In the data below, which lines hold the word "icon"? Copy them.

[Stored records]
○ ○ ○ ○
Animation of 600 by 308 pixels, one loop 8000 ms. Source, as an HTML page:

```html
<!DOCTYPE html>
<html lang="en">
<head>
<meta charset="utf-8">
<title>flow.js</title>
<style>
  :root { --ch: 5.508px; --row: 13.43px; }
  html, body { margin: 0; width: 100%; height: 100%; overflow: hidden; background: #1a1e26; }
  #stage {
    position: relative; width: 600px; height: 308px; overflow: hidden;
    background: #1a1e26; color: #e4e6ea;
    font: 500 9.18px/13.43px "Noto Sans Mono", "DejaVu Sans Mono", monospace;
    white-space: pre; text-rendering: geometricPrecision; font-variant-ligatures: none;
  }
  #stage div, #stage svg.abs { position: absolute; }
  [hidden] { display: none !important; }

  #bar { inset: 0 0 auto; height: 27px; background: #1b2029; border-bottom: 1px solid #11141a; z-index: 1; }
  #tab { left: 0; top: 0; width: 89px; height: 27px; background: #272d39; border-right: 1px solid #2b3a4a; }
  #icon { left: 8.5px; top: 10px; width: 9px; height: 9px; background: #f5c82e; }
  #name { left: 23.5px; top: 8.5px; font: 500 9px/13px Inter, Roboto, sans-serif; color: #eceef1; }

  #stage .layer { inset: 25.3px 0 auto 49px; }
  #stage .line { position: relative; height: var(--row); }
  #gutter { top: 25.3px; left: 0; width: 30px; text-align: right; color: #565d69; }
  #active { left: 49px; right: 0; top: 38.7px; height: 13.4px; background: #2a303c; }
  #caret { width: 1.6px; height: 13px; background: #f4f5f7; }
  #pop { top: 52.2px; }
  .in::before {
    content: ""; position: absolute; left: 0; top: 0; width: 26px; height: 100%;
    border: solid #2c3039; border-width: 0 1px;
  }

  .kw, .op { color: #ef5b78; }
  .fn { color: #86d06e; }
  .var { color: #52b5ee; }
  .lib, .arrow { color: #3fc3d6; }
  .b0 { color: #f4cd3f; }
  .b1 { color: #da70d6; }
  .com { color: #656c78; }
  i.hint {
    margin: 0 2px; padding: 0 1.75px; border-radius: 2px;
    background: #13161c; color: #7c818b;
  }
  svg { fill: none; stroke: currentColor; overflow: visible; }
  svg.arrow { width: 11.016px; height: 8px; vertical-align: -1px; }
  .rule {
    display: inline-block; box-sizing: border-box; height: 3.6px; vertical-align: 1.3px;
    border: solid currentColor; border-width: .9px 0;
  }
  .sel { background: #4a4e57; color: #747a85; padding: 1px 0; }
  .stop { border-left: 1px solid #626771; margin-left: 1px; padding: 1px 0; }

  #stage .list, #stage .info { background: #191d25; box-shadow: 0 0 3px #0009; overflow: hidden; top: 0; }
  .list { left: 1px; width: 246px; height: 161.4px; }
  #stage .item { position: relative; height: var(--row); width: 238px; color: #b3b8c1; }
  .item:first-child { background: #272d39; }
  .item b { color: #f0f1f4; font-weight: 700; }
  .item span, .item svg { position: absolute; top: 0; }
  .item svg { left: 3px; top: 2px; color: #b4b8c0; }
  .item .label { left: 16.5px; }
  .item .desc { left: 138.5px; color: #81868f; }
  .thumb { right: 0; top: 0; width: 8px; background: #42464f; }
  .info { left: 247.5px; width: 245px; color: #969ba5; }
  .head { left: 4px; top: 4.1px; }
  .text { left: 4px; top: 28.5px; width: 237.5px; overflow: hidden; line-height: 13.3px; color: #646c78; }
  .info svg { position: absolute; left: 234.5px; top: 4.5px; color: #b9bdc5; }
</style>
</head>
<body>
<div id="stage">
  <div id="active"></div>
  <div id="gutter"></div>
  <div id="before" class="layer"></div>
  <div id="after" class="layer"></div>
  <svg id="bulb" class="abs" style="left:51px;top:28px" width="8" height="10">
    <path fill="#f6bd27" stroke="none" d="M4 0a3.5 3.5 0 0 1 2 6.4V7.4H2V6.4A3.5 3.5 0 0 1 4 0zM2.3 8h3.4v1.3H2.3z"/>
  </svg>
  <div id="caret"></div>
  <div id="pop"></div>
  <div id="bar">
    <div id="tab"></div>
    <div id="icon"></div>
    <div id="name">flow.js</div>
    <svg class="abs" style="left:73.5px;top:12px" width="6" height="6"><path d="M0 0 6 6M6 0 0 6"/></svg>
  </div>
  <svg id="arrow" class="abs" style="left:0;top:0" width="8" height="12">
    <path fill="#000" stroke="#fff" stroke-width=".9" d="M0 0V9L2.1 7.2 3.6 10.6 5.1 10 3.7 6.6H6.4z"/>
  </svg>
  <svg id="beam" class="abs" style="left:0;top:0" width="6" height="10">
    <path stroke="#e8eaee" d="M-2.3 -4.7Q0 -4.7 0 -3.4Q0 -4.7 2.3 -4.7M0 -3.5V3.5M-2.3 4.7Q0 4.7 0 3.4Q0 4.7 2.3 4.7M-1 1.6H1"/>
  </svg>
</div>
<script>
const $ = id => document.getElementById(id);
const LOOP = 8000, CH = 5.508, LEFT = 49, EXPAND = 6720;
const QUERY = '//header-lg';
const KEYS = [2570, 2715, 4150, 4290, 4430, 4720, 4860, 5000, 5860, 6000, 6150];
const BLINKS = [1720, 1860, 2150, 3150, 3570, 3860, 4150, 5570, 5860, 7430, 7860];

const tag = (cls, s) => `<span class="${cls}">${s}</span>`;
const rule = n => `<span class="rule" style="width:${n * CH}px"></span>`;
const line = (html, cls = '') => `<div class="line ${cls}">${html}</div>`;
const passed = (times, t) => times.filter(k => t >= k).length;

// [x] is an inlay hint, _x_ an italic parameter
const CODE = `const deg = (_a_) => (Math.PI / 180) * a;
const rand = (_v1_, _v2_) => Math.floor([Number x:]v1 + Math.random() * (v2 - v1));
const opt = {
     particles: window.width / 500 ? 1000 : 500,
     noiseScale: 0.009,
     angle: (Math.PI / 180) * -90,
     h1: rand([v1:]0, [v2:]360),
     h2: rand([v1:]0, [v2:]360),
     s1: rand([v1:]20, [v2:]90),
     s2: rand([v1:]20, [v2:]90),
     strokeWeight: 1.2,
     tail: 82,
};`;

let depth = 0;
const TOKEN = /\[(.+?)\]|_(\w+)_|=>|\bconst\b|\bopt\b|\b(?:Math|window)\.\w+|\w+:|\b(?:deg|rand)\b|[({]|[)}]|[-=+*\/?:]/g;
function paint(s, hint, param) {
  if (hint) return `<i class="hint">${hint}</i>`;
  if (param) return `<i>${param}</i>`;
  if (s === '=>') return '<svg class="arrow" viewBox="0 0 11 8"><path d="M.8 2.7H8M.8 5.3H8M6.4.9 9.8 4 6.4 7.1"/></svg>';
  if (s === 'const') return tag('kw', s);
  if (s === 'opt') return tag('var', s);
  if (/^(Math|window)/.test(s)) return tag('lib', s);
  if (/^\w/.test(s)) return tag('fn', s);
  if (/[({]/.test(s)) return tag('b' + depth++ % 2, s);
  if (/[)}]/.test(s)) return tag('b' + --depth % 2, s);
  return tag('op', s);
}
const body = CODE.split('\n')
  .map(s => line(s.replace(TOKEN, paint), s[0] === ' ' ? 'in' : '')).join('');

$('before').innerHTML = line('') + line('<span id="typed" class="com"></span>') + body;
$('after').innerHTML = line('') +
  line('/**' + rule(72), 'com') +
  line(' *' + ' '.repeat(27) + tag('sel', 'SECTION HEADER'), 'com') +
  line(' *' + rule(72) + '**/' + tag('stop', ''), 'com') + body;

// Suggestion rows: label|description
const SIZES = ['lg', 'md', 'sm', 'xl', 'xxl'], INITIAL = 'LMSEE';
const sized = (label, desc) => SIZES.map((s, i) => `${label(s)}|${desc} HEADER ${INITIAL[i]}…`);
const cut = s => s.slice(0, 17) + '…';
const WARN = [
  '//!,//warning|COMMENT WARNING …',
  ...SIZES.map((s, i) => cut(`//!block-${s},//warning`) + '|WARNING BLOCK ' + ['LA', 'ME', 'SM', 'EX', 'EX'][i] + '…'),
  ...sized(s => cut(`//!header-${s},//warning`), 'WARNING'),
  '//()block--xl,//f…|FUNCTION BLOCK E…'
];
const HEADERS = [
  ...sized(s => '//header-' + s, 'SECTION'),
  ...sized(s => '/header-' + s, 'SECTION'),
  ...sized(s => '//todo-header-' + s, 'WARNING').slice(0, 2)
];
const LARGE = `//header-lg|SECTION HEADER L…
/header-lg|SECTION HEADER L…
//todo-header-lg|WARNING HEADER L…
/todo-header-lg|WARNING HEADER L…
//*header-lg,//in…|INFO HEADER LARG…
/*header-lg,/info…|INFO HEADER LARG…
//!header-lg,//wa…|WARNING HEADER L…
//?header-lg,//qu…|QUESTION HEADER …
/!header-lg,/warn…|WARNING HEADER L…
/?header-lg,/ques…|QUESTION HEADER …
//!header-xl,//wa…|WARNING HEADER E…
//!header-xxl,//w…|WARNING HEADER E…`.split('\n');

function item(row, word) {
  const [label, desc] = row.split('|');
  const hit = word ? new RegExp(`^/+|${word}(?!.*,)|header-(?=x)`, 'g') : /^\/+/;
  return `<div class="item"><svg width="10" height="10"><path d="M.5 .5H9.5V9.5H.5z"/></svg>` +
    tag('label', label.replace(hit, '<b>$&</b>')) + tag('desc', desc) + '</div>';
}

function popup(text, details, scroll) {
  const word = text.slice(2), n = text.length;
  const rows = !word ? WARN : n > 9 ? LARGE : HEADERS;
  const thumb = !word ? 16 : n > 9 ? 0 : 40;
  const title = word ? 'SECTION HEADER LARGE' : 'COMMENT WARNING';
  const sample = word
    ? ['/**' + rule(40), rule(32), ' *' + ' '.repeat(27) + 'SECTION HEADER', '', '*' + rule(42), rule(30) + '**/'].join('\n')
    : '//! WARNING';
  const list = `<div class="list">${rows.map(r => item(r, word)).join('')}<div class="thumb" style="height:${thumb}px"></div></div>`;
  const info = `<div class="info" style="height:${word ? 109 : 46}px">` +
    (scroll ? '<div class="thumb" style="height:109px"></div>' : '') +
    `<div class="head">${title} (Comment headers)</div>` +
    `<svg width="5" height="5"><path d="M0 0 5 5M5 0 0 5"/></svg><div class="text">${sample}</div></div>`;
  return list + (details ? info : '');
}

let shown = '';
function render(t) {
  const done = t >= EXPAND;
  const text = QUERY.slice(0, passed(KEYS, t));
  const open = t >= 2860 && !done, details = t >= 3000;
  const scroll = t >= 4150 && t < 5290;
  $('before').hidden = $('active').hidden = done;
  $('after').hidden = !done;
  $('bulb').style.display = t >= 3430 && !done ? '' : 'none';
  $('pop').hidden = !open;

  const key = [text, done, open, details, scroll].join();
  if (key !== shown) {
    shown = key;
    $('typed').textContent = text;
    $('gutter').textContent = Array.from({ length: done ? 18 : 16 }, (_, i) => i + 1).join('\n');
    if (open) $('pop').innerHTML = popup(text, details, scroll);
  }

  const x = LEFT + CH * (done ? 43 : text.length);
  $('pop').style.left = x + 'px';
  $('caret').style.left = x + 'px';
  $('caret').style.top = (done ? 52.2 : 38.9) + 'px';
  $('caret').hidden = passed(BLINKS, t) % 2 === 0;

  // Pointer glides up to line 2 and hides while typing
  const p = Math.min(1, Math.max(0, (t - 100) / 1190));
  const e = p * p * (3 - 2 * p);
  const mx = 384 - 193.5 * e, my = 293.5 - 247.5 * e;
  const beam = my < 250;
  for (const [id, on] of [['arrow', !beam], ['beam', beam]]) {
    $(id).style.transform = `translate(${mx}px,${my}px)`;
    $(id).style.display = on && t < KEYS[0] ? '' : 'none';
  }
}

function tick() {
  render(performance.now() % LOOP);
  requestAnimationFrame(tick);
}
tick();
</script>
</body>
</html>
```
○ ○ ○ ○
Answer for the task:
  #icon { left: 8.5px; top: 10px; width: 9px; height: 9px; background: #f5c82e; }
    <div id="icon"></div>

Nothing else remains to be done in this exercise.